3 1/2 stars = Very good
If you had but one day to live, would you check off everything on your bucket list that you could or would you fight to give yourself another day?
The latter makes up the paper-thin story of "Pikmin 3" (Wii U; Nintendo; E, for Everyone), but gamers should hardly care. That's because this lovable franchise has at last returned to give us the joy of sacrificing these little creatures by the hundreds in order to survive.
For the uninitiated, pikmin are creatures with special abilities. Those that are red in color are heavy lifters, those that are blue tackle water well, the yellow handle electricity and so on. Charlie and his shipmates only have a short time to live if they don't collect adequate amounts of fruits and vegetables. And wouldn't you know it? These pikmin love nothing more than scarfing the stuff down.
Armed with a trusty whistle, you move Charlie and company across several sprawling landscapes, encountering beasts and food. You can only usher up to 100 pikmin at a time, so a vast amount of your focus is on strategizing how many of which kind of pikmin to collect and have follow you around.
You will encounter more throughout each level so you can replenish your force, but be aware, for example, that running out of blue pikmin not long before you reach an uncrossable creek is, shall we say, a problem.
Maintaining an ice-cold relationship with your pikmin remains crucial as well, because, as stated previously, you run through these cute little characters at an alarming rate. Some beasts that are encountered require one to experiment with the right combination of pikmin to defeat them, and, depending on how many enemies ambush you, it could be a loss of great proportions. And while I call these bugs and robots "enemies," they hardly seem that. Rather, they are just minding their own business trying to survive, just as you are, and when you cross their path, you have no choice but to do battle.
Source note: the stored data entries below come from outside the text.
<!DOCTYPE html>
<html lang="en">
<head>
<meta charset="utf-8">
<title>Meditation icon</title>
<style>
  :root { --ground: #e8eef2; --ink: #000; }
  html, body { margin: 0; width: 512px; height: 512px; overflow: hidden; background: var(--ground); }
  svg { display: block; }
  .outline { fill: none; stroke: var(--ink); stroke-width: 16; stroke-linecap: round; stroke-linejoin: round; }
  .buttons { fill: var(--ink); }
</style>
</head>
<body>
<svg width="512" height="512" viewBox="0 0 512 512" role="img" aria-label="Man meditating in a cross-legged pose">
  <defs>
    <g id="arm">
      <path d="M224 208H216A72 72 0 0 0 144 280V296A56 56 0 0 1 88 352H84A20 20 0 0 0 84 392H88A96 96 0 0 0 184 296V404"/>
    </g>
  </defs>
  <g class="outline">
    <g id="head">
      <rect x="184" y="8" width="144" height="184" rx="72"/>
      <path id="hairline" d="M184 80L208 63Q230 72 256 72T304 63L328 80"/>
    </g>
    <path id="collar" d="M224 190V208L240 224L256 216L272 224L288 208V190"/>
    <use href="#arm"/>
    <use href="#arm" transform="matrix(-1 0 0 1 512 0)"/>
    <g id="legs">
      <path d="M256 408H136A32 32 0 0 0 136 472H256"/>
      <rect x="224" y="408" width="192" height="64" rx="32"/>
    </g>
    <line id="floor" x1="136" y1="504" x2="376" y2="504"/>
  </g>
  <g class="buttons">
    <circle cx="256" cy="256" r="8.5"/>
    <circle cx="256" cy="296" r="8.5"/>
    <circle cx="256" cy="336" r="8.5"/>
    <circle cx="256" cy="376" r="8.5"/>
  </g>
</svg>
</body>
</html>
Equally dispiriting will be the reluctance of pikmin to properly follow you around the map, which means that a few stragglers will perish and you'll occasionally curse the camera for making the viewing angle difficult to make forward progress.
The game gives you two ways to control Charlie and his buddies. The GamePad provides a great map to help keep you moving in the right direction while the Wii Remote has more accuracy in making on-the-fly direction changes and instructions for pikmin. Neither one is 100 percent, however, and you wish there were a better balance or a way to use both.
"Pikmin 3" offers beautifully rendered environments, engaging audio and expands upon what made the first two editions so popular. It is one of the best Wii U releases of the last few months.
3 stars = Good
With the recent releases of "Far Cry 3: Blood Dragon" and "Hotline Miami," those of us who grew up in the 1980s are reveling in two blood-soaked trips back in time.
"Blood Dragon" revels more in lasers, aliens and off-color jokes. "Hotline Miami" (PlayStation 3, Vita, PC; Abstraction Games; M for Mature) struts around in the garish violence that made '80s action movies with Sylvester Stallone and Arnold Schwarzenegger so bloody delightful.
In "Hotline Miami" you won't find deep, meditative thought on violence in media and its effect on society. Instead, the release will likely spark more hysteria about senseless violence in gaming affecting our youth. But that misses the point. Rather than glorifying violence, this game celebrates the excess of that decade -- loud clothing, heavy synthesizer music, and movies bingeing on drug references and ridiculous shootouts. If you knew the '80s, you'll get the joke and laugh along.
Each level opens with a phone message telling you what building to storm, and off you go with rifles, pistols and shotguns at the ready. The visuals and audio strike you first, a pixelated top-down view of rooms and buildings, along with some fantastic music that feels pulled from any number of bad network TV shows or movies from the era. This viewpoint never changes as you guide the main character (forever nameless) into these dens of inequity where bad men do bad things and must be killed with ruthless abandon.
You are aided in this Mardi Gras of murder by creepy animal masks that give you various enhanced abilities (one gives you better sight; another strong melee skills). You'll need these and copious checkpoints because you're going to die. A lot. One shot is all it takes for you to die, and you might replay levels more than dozen times before conquering them. The enemy artificial intelligence mostly plays dumb (again, see any 1980s action movie), and the boss battles can frustrate you, but really it just takes trial and error to move on.
In many ways, "Hotline Miami" plays out like the last 20 minutes of "Scarface," only drawn out over about three hours of gaming full of nonstop shooting and bloodshed. This kind of game may not suit everyone, but if you can appreciate the pixelated nostalgia and absurd gore, than slip on a mask and dive right in.